“Roman jurists established that when a depositary [sc. in an irregular deposit - LK] failed to comply with the obligation to immediately return the tantundem upon request, not only was he clearly guilty of the prior crime of theft, but he was also liable for payment of interest on arrears. Accordingly, Papinian states:Huerta de Soto makes a similar statement on p. 65 of Money, Bank Credit and Economic Cycles, citing the Digest 188.8.131.52.He who receives the deposit of an unsealed package of money and agrees to return the same amount, yet uses this money for his own profit, must pay interest for the delay in returning the deposit.(Huerta de Soto 2012: 32).
Now Huerta de Soto is correct that the passage in question says that interest must be paid if the person owing the tantundem is in default. But he is utterly incorrect in saying that the Roman jurists though that the guilty party was also “clearly guilty of the prior crime of theft.” That is not what the passage says.
Let us look at the original Latin with my more literal translation:
Qui pecuniam apud se non obsignatam, ut tantundem redderet, depositam ad usus proprios convertit, post moram in usuras quoque iudicio depositi condemnandus est.In Roman law, if you deposited money unsealed or not contained in a box, it was not considered a bailment (or depositum regulare). It was either a mutuum (a loan for consumption) or in later law an irregular deposit (depositum irregulare), the latter being very much like a mutuum too.
“He who uses money deposited with him not sealed up, so that he should restore a tantundem, if he defaults [sc. in payment] must also be condemned in an action on deposit (actio depositi) to [sc. pay] interest.” (Digest 184.108.40.206; my translation).
In fact, the Digest 19.2.31 tells us quite clearly that when money was left unsealed with someone (and implicitly even a banker) it was not a bailment:

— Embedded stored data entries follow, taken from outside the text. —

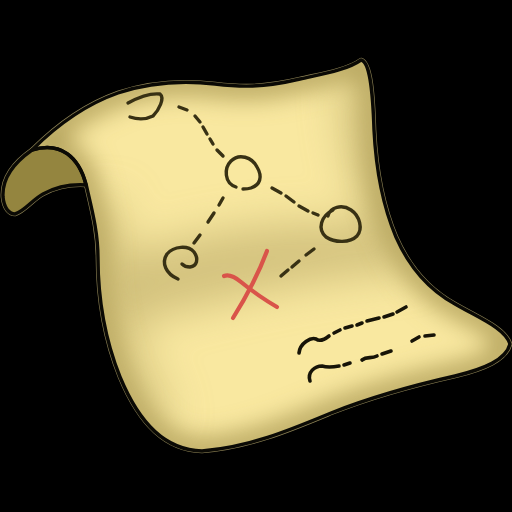
<!DOCTYPE html>
<html lang="en">
<head>
<meta charset="utf-8">
<title>Treasure map</title>
<style>
:root {
  --night: #000;
  --parchment: #f9e8a0;
  --parchment-edge: #b3a25c;
  --parchment-fold: #cdbd78;
  --parchment-back: #94853f;
  --rim: #8f8456;
  --ink: #0b0a05;
  --pencil: #383114;
  --writing: #171407;
  --cross: #d9544a;
}
html, body { margin: 0; background: var(--night); }
body { width: 512px; height: 512px; overflow: hidden; }
svg { display: block; }
.paper { fill: var(--parchment); }
.back { fill: var(--parchment-back); }
.outline { fill: none; stroke: var(--ink); stroke-width: 3.4; stroke-linecap: round; stroke-linejoin: round; }
.rim { fill: none; stroke: var(--rim); stroke-width: 4.6; stroke-linejoin: round; }
.shade { fill: none; stroke: var(--parchment-edge); stroke-width: 24; }
.fold { fill: var(--parchment-fold); }
.fold-line { fill: none; stroke: var(--parchment-fold); }
.pencil, .writing, .cross { fill: none; stroke-linecap: round; stroke-linejoin: round; }
.pencil { stroke: var(--pencil); stroke-width: 3.4; }
.writing { stroke: var(--writing); stroke-width: 3.6; }
.cross { stroke: var(--cross); stroke-width: 4.2; }
</style>
</head>
<body>
<svg width="512" height="512" viewBox="0 0 512 512" role="img" aria-label="Treasure map on curled parchment with circles, dashed trails and a red X">
  <defs>
    <path id="sheet" d="M361 60C347 70 322 74 300 79C262 88 240 87 215 84C180 80 148 83 118 93C84 105 54 128 32 150C62 141 79 158 86 184C92 210 98 232 98 258C98 302 106 342 120 377C140 425 166 450 202 451C250 447 290 430 331 413C374 396 415 385 455 376C484 369 506 360 510 344C505 328 479 318 455 304C426 288 407 262 396 237C382 204 376 170 374 130C373 98 371 62 361 60Z"/>
    <path id="curl" d="M32 150C12 164 2 180 3 197C4 208 9 214 15 214C25 211 32 200 43 194C56 187 70 184 86 185C79 157 60 141 32 150Z"/>
    <clipPath id="sheet-clip"><use href="#sheet"/></clipPath>
    <filter id="soft" x="-30%" y="-30%" width="160%" height="160%"><feGaussianBlur stdDeviation="12"/></filter>
    <filter id="wide-soft" x="-40%" y="-40%" width="180%" height="180%"><feGaussianBlur stdDeviation="20"/></filter>
  </defs>

  <rect width="512" height="512" fill="var(--night)"/>

  <g id="parchment">
    <use href="#sheet" class="rim"/>
    <use href="#curl" class="rim"/>
    <use href="#curl" class="back"/>
    <use href="#sheet" class="paper"/>
    <g clip-path="url(#sheet-clip)">
      <g filter="url(#wide-soft)">
        <path class="fold" d="M98 262C180 236 280 214 392 226L420 272C330 272 210 304 104 330Z" opacity=".85"/>
        <path class="fold-line" d="M104 200C110 280 118 340 160 425" stroke-width="32" opacity=".7"/>
        <path class="fold-line" d="M356 75C358 145 370 190 395 240" stroke-width="30" opacity=".9"/>
      </g>
      <use href="#sheet" class="shade" filter="url(#soft)"/>
    </g>
    <use href="#curl" class="outline"/>
    <use href="#sheet" class="outline"/>
  </g>

  <g id="landmarks" class="pencil">
    <path d="M128 103C139 97 151 93 160 94C165 98 159 110 153 116C145 120 136 119 130 117"/>
    <path d="M236 187C224 183 224 168 231 161C239 153 252 157 257 167C263 177 260 185 251 188C248 189 246 189 243 189"/>
    <path d="M333 210C321 216 317 229 326 237C335 243 350 243 357 236C363 229 360 216 351 210C342 204 330 207 328 216"/>
    <path d="M178 279C166 274 161 263 167 254C174 246 188 245 194 252C199 259 197 266 190 267C187 267 184 266 182 264"/>
  </g>

  <g id="trails" class="pencil">
    <path d="M179 107L187 110M195 116L200 122M203 127L207 134M210 139L213 144M217 150L223 156"/>
    <path d="M223 198L219 205M214 213L208 222M200 235L194 243"/>
    <path d="M272 188L281 193M286 196L294 202M299 206L308 211M313 213L318 215"/>
    <path d="M314 249L306 255M299 261L292 267M288 270L281 276"/>
  </g>

  <g id="treasure-mark" class="cross">
    <path d="M267 251C261 267 253 286 233 318"/>
    <path d="M224 276C229 274 235 277 241 282C252 291 265 300 277 307"/>
  </g>

  <g id="scribbles" class="writing">
    <path d="M299 353C300 343 311 337 316 339C320 342 324 340 329 336M334 333L340 330M345 328L352 326M357 325L362 323M367 321L379 318M384 317L393 314M397 312L406 307"/>
    <path d="M310 381C307 372 315 366 322 366C328 368 334 367 339 366M344 365L350 363M362 360C367 356 371 359 377 356M382 354L391 351M412 341L419 337M425 336L434 335"/>
  </g>
</svg>
</body>
</html>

idem iuris esse in deposito: nam si quis pecuniam numeratam ita deposuisset, ut neque clusam neque obsignatam traderet, sed adnumeraret, nihil alius eum debere apud quem deposita esset, nisi tantundem pecuniae solveret.Therefore the guilty party described in Digest 220.127.116.11 was not guilty of the “prior crime of theft.” Why? Let us look at the translation again:
“The same rule of law applies to deposits, for where a party has deposited a sum of money without having enclosed it in anything, or sealed it up, but simply after counting it, the party with whom it is left is not bound to do anything but repay the same amount of money [tantundem]” (Digest 19.2.31; trans. from Scott 1932).
Qui pecuniam apud se non obsignatam, ut tantundem redderet, depositam ad usus proprios convertit, post moram in usuras quoque iudicio depositi condemnandus est.The money left on “deposit” is not a bailment, but an irregular deposit. The text does not say that the guilty party had committed “theft” in using the money, for Roman law allowed the holder of the money given as an irregular deposit to use that money as he pleased, just as in a mutuum contract. Despite Huerta de Soto, nor did Roman law require the banker to keep some amount of money equivalent to the initial deposit available for all depositors at all times. Fractional reserve banking was perfectly legal and acceptable.
“He who uses money deposited with him not sealed up, so that he should restore a tantundem, if he defaults [sc. in payment] must also be condemned in an action on deposit (actio depositi) to [sc. pay] interest.” (Digest 16.3.25; my translation).
The text is telling us that, if the party who owed the money defaulted in payment, he was also to be required by law to pay interest in compensation to the “depositor,” in addition to the principal sum owed (this is the significance of the Latin word quoque meaning “also” in the text), when he brought an action or law suit for recovery of the money (or “action on deposit”).
That is all the text says, and Huerta de Soto’s interpretation of it is wrong.
Huerta de Soto, J. 2012. Money, Bank Credit and Economic Cycles (3rd edn.; trans. M. A. Stroup), Ludwig von Mises Institute, Auburn, Ala.
Scott, S. P. 1932. The Civil Law. Central Trust Co., Cincinnati.